Olive tree 7-15-2013 1-25-25 PM 2448x3264The olive tree roost. The quail mostly climb up the right-most slanting branch.

Also, yesterday afternoon I spotted what seems to be a lone juvenile quail—high school age, a bird version of Youth On Their Own. She (I think it’s a female) was sheltering from the sun under the pyracantha bush in front of the house, but I just saw her again—or a very similar quail of the same age—out by the quail block, all alone but proceeding with confidence as if she is sure what she is doing.

How did she come to be alone? I can guess only that she either lost the rest of her family in some sort of catastrophe, or got left behind at some point. She seems to be doing well, and I hope she makes it through the rest of the summer. 

Monday, July 08, 2013

Morning After Bloom Night 2013

I have written frequently about Bloom Night, the one night during the year when most of the hundreds of night-blooming cereus at Tohono Chul Park bloom in unison. This event can only be predicted at the last minute,though it almost always occurs during the monsoon.

I did not work the event last night, but went to my Rove very early this morning, when the Park had been opened to visitors who had not been able to attend last night. Many of the blossoms were still open, and even those that had closed still had a lovely scent. These are some of the things the visitors and I saw:

N Trail Lums 7-8-2013 7-53-23 AM 2867x1782

Luminarias (paper bags, containing a candle and weighted with sand), marking the trails where the cereus blooms were concentrated

4 pink cer 7-8-2013 8-00-29 AM 1184x2051

Four lovely pink cereus blooms.

Emerald 7-8-2013 8-04-22 AM 1993x1082

Partially closed blooms from Emerald, which still has about ten unopened buds.

2 bright white 7-8-2013 8-12-23 AM 1817x1902

Two amazingly open bright white cereus that had apparently not received the message that it was daytime and already over 90 degrees

PR Cereus 7-8-2013 7-52-00 AM 1697x963

In the center of the Park, a Puerto Rican cereus of a different species, which also (and coincidentally) decided to bloom last night

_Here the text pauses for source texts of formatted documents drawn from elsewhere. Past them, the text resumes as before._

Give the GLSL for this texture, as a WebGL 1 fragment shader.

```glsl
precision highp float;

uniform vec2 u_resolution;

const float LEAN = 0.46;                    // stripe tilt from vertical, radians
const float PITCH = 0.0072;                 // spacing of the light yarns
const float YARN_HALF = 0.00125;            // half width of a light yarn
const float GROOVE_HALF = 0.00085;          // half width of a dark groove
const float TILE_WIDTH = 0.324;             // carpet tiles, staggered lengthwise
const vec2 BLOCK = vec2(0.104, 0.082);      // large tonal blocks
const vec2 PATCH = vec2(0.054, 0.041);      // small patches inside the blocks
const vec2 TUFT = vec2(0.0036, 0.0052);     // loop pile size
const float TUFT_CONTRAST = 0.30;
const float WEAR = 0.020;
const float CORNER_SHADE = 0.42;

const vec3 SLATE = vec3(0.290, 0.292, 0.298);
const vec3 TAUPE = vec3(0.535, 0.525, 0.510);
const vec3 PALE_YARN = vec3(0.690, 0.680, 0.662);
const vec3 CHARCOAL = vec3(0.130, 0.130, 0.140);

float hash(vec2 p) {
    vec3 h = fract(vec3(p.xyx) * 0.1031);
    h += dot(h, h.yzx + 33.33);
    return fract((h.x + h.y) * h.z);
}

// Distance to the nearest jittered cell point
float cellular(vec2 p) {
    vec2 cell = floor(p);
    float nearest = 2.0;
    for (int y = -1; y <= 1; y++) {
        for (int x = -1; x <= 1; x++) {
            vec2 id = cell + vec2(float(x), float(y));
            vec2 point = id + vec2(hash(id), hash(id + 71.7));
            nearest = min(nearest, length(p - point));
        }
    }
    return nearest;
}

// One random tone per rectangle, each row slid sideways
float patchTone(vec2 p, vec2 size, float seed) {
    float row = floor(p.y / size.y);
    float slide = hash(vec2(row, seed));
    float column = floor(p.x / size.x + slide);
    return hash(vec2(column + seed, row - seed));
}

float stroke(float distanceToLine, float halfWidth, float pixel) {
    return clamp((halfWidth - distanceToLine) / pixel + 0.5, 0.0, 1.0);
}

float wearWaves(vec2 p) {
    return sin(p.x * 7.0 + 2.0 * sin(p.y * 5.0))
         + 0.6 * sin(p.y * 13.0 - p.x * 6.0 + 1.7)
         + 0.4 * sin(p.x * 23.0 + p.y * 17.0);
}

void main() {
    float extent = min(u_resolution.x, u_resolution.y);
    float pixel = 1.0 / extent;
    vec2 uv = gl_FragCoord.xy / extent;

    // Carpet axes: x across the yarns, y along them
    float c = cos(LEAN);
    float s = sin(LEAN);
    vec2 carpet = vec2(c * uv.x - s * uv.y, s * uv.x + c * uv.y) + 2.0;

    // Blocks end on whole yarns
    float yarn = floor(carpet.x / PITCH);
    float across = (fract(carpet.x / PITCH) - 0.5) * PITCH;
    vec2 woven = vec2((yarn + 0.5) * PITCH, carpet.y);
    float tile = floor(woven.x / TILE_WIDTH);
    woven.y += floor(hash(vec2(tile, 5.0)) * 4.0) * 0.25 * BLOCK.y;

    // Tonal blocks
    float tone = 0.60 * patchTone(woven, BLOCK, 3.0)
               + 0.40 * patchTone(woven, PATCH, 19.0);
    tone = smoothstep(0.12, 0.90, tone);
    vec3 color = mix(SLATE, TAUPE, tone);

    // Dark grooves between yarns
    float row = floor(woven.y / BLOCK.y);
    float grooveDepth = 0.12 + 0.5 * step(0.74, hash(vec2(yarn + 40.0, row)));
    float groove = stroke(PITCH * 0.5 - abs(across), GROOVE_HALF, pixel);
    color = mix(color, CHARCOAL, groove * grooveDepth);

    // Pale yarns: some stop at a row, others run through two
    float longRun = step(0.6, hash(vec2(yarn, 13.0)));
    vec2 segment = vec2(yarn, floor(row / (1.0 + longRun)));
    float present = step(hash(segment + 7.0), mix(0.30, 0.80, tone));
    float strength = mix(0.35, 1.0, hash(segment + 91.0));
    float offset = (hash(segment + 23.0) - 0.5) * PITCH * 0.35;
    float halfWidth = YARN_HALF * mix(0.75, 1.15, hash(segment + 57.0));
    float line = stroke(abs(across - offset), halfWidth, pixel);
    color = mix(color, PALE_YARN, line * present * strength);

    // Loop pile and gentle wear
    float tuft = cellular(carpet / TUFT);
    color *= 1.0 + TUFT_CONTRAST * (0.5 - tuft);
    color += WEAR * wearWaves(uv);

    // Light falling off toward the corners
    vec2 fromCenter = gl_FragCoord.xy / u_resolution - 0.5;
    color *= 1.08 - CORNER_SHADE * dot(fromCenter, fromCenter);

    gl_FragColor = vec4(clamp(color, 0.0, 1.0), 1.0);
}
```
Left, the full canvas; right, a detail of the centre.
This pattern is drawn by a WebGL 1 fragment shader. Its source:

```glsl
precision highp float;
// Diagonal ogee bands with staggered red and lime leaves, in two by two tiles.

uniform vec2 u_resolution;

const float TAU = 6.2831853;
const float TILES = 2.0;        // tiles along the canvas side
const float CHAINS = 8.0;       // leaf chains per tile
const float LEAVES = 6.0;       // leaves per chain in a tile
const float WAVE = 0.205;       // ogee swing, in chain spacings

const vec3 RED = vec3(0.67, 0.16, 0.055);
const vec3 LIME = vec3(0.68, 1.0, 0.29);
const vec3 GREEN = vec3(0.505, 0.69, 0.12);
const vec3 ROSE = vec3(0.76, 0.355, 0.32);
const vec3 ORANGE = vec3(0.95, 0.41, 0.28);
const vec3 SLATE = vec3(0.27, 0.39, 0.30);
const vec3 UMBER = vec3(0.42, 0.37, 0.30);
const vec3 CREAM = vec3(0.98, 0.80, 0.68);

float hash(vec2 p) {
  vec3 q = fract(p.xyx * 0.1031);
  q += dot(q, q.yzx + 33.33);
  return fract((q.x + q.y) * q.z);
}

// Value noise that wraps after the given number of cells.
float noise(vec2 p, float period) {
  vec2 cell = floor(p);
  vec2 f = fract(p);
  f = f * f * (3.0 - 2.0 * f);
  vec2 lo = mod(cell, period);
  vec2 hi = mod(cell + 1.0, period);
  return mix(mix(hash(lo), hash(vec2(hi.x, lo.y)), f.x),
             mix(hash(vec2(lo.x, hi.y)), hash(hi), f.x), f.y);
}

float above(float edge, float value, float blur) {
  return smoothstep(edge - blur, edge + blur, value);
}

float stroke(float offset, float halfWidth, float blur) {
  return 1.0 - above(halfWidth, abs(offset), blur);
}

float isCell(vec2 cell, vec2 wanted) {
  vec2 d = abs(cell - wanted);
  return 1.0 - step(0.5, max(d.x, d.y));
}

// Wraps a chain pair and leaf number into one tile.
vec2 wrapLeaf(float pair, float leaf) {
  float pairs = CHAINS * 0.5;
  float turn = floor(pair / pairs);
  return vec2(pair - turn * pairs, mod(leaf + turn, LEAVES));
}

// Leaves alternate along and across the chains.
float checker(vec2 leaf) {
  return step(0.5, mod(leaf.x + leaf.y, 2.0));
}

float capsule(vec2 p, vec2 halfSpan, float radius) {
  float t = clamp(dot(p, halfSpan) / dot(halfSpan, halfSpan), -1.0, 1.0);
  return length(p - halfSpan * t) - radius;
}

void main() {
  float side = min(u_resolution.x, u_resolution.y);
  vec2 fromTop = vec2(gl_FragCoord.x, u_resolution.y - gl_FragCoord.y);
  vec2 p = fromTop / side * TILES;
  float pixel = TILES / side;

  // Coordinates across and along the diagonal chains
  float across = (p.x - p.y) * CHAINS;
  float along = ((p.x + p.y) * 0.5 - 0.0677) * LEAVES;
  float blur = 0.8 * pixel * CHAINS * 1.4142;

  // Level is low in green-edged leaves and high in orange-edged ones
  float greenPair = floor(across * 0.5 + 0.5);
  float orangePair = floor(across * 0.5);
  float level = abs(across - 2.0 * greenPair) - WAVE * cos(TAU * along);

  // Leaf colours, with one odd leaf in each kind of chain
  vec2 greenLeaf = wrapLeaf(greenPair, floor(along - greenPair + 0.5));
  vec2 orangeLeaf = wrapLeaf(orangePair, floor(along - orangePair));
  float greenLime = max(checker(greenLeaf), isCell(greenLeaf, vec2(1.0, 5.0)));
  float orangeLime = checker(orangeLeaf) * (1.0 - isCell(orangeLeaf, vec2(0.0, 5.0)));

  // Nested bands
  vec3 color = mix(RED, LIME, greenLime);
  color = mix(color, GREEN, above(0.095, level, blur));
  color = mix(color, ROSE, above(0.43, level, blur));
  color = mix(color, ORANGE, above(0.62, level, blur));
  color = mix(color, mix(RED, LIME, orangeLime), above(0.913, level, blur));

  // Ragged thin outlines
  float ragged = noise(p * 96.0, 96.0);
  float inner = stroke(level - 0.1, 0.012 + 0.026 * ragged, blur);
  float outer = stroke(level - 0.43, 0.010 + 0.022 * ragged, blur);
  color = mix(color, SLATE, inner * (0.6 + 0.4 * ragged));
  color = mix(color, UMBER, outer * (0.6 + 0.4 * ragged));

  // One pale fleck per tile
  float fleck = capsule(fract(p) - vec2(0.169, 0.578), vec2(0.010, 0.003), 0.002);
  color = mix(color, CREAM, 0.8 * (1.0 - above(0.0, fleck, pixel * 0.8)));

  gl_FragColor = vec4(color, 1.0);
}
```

Sunday, June 30, 2013

Wordcloud Sunday

Our final assignment for the Blogathon is to post a “wordcloud” of our recent posts. Here, then, is mine: the last post of the Blogathon. I will still be writing about nature in the Sonoran Desert, but not as often!
Word Cloud Bird
That was actually so much fun I have created a second word cloud, for my writing blog, KL’s Writing Tips. Come check it out sometime!
writing word cloud
Wordclouds created using

Thursday, June 27, 2013

A Tour of My Bird Garden

I have frequently written about my small Bird Garden, which is just across the porch outside my glass office doors. It is a smallish, fenced-off area that was originally a dog run without anything growing except for a sickly juniper tree. Over the years I have transformed it into a lovely and inviting spot for local and occasional migrating birds, as well as rabbits, squirrels, mice and probably other critters. It is always changing, but here are some of the things you can see these days.

rabbit and male quail 5-25-2009 6-30-51 AM 2304x1728Quail block, with cottontail and male Gambel’s quail.

cards feeder bottlebrush 4-11-2013 8-20-42 AM 2475x2414   Cardinal feeder, pomegranates, and

                        Pom CU1 8-30-2011 6-15-59 AM 1107x1095 Garden Buddha


Pom4 8-30-2011 6-17-04 AM 3586x2260My beautiful pomegranate tree in the early dawn.

Feeders and grapefruit 6-26-2013 1-48-19 PM 3616x2712Here you see the suet feeder (left), and the finch feeder (center) over the grapefruit tree.

pond yerba mansa 6-26-2013 1-48-54 PM 2040x1453A nonfunctional turtle fountain guards the algae and yerba mansa in the small pond.

mesquite, saguaro, palo verde 6-26-2013 1-48-37 PM 2854x2577In the back of the garden, I have a young mesquite, and just outside a palo verde and saguaro

shade garden 1 8-4-2010 11-12-23 AM 3616x2712My shade garden, on the porch. The gate opens into the bird garden.

Study in snow with grapefruit 2-20-2013 6-06-36 PM 3616x2712And here is the garden on Feb. 20 of this year, during the Great Tucson Blizzard.